» **ACTION ITEM**: Leave out the pictures and copy each record below exactly.

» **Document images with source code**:
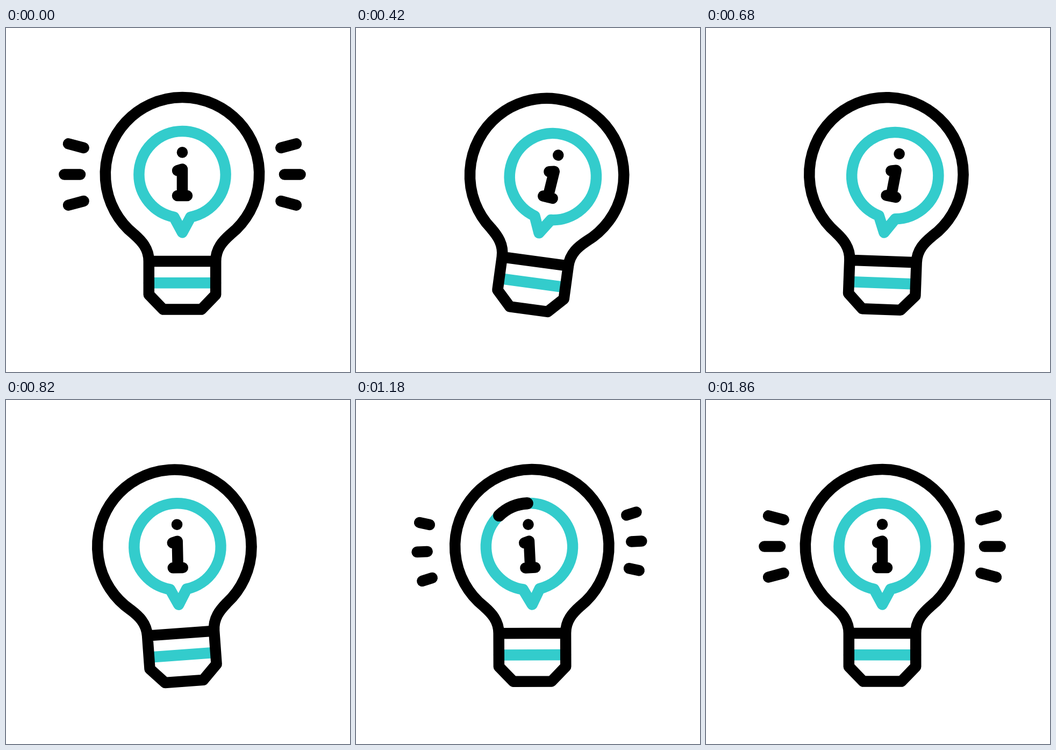
Write an HTML page with a canvas that moves like this. It is 640 by 640 pixels and loops after 1880 ms.

```html
<!DOCTYPE html>
<html lang="en">
<head>
<meta charset="utf-8">
<title>Idea bulb</title>
<style>
html, body { margin: 0; width: 100%; height: 100%; overflow: hidden; background: #fff; }
canvas { display: block; width: 640px; height: 640px; }
</style>
</head>
<body>
<canvas id="stage" width="640" height="640"></canvas>
<script>
const ctx = document.getElementById('stage').getContext('2d');
const LOOP = 1880, STEP = 20;
const BLACK = '#000', TEAL = '#33cccc', LINE = 20.5;
const CX = 328, CY = 272.6;
const PIVOT = 474, TIP = 380.5;

// Speech bubble: a circle opened at the bottom by a pointed tip
const GAP = 15.5, DROP = 79.1;
const RADIUS = Math.hypot(GAP, DROP);
const GAP_ANGLE = Math.atan2(GAP, DROP);
const BUBBLE_LENGTH = 2 * ((Math.PI - GAP_ANGLE) * RADIUS + Math.hypot(GAP, TIP - CY - DROP));

// Right-hand rays from inner to outer end, mirrored for the left
const RAYS = [
  [511.4, 223, 540, 215.4],
  [518, 272.6, 547.6, 272.6],
  [511.4, 322, 540, 329.6]
];

const BULB_KEYS = [[0, 0], [468, 7.95], [984, -7.95], [1200, 0]];
const BUBBLE_KEYS = [[0, 0], [665, 8.85], [1065, -8.85], [1244, 0]];

function ease(t, from, to) {
  const s = Math.min(1, Math.max(0, (t - from) / (to - from)));
  return s * s * (3 - 2 * s);
}

function swing(t, keys) {
  for (let i = 1; i < keys.length; i++) {
    const [t0, a] = keys[i - 1], [t1, b] = keys[i];
    if (t < t1) return a + (b - a) * ease(t, t0, t1);
  }
  return keys[keys.length - 1][1];
}

function rotateAbout(x, y, degrees) {
  ctx.translate(x, y);
  ctx.rotate(degrees * Math.PI / 180);
  ctx.translate(-x, -y);
}

function stroke(path, color, width = LINE) {
  ctx.strokeStyle = color;
  ctx.lineWidth = width;
  ctx.stroke(path);
}

const band = new Path2D('M266 474.2H390');
const bulb = new Path2D(
  'M265.8 434V496L292.5 523.6H363.5L390.2 496V434' +
  'C390.2 410 404 396 417.5 384' +
  'A143.2 143.2 0 1 0 238.5 384' +
  'C252 396 265.8 410 265.8 434H390.2');
const letter = new Path2D('M319 265.3L328 262.5V311.9M319 311.9H337');
const dot = new Path2D();
dot.arc(CX, 231.4, 10.3, 0, 2 * Math.PI);

const bubble = new Path2D();
bubble.arc(CX, CY, RADIUS, -Math.PI / 2, Math.PI / 2 + GAP_ANGLE, true);
bubble.lineTo(CX, TIP);
bubble.lineTo(CX + GAP, CY + DROP);
bubble.arc(CX, CY, RADIUS, Math.PI / 2 - GAP_ANGLE, -Math.PI / 2, true);

function drawTrace(t) {
  const head = ease(t, 1066, 1626) * BUBBLE_LENGTH;
  const tail = ease(t, 1236, 1856) * BUBBLE_LENGTH;
  if (head - tail < 0.1) return;
  ctx.setLineDash([head - tail, 2 * BUBBLE_LENGTH]);
  ctx.lineDashOffset = -tail;
  stroke(bubble, BLACK, 22.5);
  ctx.setLineDash([]);
}

function drawRays(t) {
  const growing = t > 600;
  const from = growing ? 0 : ease(t, 0, 260);
  const to = growing ? ease(t, 1003, 1298) : 1;
  if (to - from < 0.001) return;
  const path = new Path2D();
  for (const [x0, y0, x1, y1] of RAYS) {
    const dx = x1 - x0, dy = y1 - y0;
    for (const side of [-1, 1]) {
      path.moveTo(CX + side * (x0 + dx * from - CX), y0 + dy * from);
      path.lineTo(CX + side * (x0 + dx * to - CX), y0 + dy * to);
    }
  }
  stroke(path, BLACK);
}

function draw(t) {
  ctx.setTransform(1, 0, 0, 1, 0, 0);
  ctx.fillStyle = '#fff';
  ctx.fillRect(0, 0, 640, 640);
  ctx.lineCap = ctx.lineJoin = 'round';

  rotateAbout(CX, PIVOT, swing(t, BULB_KEYS));
  stroke(band, TEAL);
  stroke(bulb, BLACK);

  rotateAbout(CX, TIP, swing(t, BUBBLE_KEYS));
  stroke(bubble, TEAL);
  drawTrace(t);
  stroke(letter, BLACK);
  ctx.fillStyle = BLACK;
  ctx.fill(dot);
  drawRays(t);
}

function tick() {
  const t = performance.now() % LOOP;
  draw(Math.floor(t / STEP) * STEP);
  requestAnimationFrame(tick);
}
tick();
</script>
</body>
</html>
```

» **WRITTEN REPLY**:
Write an HTML page with a canvas that moves like this. It is 640 by 640 pixels and loops after 1880 ms.

```html
<!DOCTYPE html>
<html lang="en">
<head>
<meta charset="utf-8">
<title>Idea bulb</title>
<style>
html, body { margin: 0; width: 100%; height: 100%; overflow: hidden; background: #fff; }
canvas { display: block; width: 640px; height: 640px; }
</style>
</head>
<body>
<canvas id="stage" width="640" height="640"></canvas>
<script>
const ctx = document.getElementById('stage').getContext('2d');
const LOOP = 1880, STEP = 20;
const BLACK = '#000', TEAL = '#33cccc', LINE = 20.5;
const CX = 328, CY = 272.6;
const PIVOT = 474, TIP = 380.5;

// Speech bubble: a circle opened at the bottom by a pointed tip
const GAP = 15.5, DROP = 79.1;
const RADIUS = Math.hypot(GAP, DROP);
const GAP_ANGLE = Math.atan2(GAP, DROP);
const BUBBLE_LENGTH = 2 * ((Math.PI - GAP_ANGLE) * RADIUS + Math.hypot(GAP, TIP - CY - DROP));

// Right-hand rays from inner to outer end, mirrored for the left
const RAYS = [
  [511.4, 223, 540, 215.4],
  [518, 272.6, 547.6, 272.6],
  [511.4, 322, 540, 329.6]
];

const BULB_KEYS = [[0, 0], [468, 7.95], [984, -7.95], [1200, 0]];
const BUBBLE_KEYS = [[0, 0], [665, 8.85], [1065, -8.85], [1244, 0]];

function ease(t, from, to) {
  const s = Math.min(1, Math.max(0, (t - from) / (to - from)));
  return s * s * (3 - 2 * s);
}

function swing(t, keys) {
  for (let i = 1; i < keys.length; i++) {
    const [t0, a] = keys[i - 1], [t1, b] = keys[i];
    if (t < t1) return a + (b - a) * ease(t, t0, t1);
  }
  return keys[keys.length - 1][1];
}

function rotateAbout(x, y, degrees) {
  ctx.translate(x, y);
  ctx.rotate(degrees * Math.PI / 180);
  ctx.translate(-x, -y);
}

function stroke(path, color, width = LINE) {
  ctx.strokeStyle = color;
  ctx.lineWidth = width;
  ctx.stroke(path);
}

const band = new Path2D('M266 474.2H390');
const bulb = new Path2D(
  'M265.8 434V496L292.5 523.6H363.5L390.2 496V434' +
  'C390.2 410 404 396 417.5 384' +
  'A143.2 143.2 0 1 0 238.5 384' +
  'C252 396 265.8 410 265.8 434H390.2');
const letter = new Path2D('M319 265.3L328 262.5V311.9M319 311.9H337');
const dot = new Path2D();
dot.arc(CX, 231.4, 10.3, 0, 2 * Math.PI);

const bubble = new Path2D();
bubble.arc(CX, CY, RADIUS, -Math.PI / 2, Math.PI / 2 + GAP_ANGLE, true);
bubble.lineTo(CX, TIP);
bubble.lineTo(CX + GAP, CY + DROP);
bubble.arc(CX, CY, RADIUS, Math.PI / 2 - GAP_ANGLE, -Math.PI / 2, true);

function drawTrace(t) {
  const head = ease(t, 1066, 1626) * BUBBLE_LENGTH;
  const tail = ease(t, 1236, 1856) * BUBBLE_LENGTH;
  if (head - tail < 0.1) return;
  ctx.setLineDash([head - tail, 2 * BUBBLE_LENGTH]);
  ctx.lineDashOffset = -tail;
  stroke(bubble, BLACK, 22.5);
  ctx.setLineDash([]);
}

function drawRays(t) {
  const growing = t > 600;
  const from = growing ? 0 : ease(t, 0, 260);
  const to = growing ? ease(t, 1003, 1298) : 1;
  if (to - from < 0.001) return;
  const path = new Path2D();
  for (const [x0, y0, x1, y1] of RAYS) {
    const dx = x1 - x0, dy = y1 - y0;
    for (const side of [-1, 1]) {
      path.moveTo(CX + side * (x0 + dx * from - CX), y0 + dy * from);
      path.lineTo(CX + side * (x0 + dx * to - CX), y0 + dy * to);
    }
  }
  stroke(path, BLACK);
}

function draw(t) {
  ctx.setTransform(1, 0, 0, 1, 0, 0);
  ctx.fillStyle = '#fff';
  ctx.fillRect(0, 0, 640, 640);
  ctx.lineCap = ctx.lineJoin = 'round';

  rotateAbout(CX, PIVOT, swing(t, BULB_KEYS));
  stroke(band, TEAL);
  stroke(bulb, BLACK);

  rotateAbout(CX, TIP, swing(t, BUBBLE_KEYS));
  stroke(bubble, TEAL);
  drawTrace(t);
  stroke(letter, BLACK);
  ctx.fillStyle = BLACK;
  ctx.fill(dot);
  drawRays(t);
}

function tick() {
  const t = performance.now() % LOOP;
  draw(Math.floor(t / STEP) * STEP);
  requestAnimationFrame(tick);
}
tick();
</script>
</body>
</html>
```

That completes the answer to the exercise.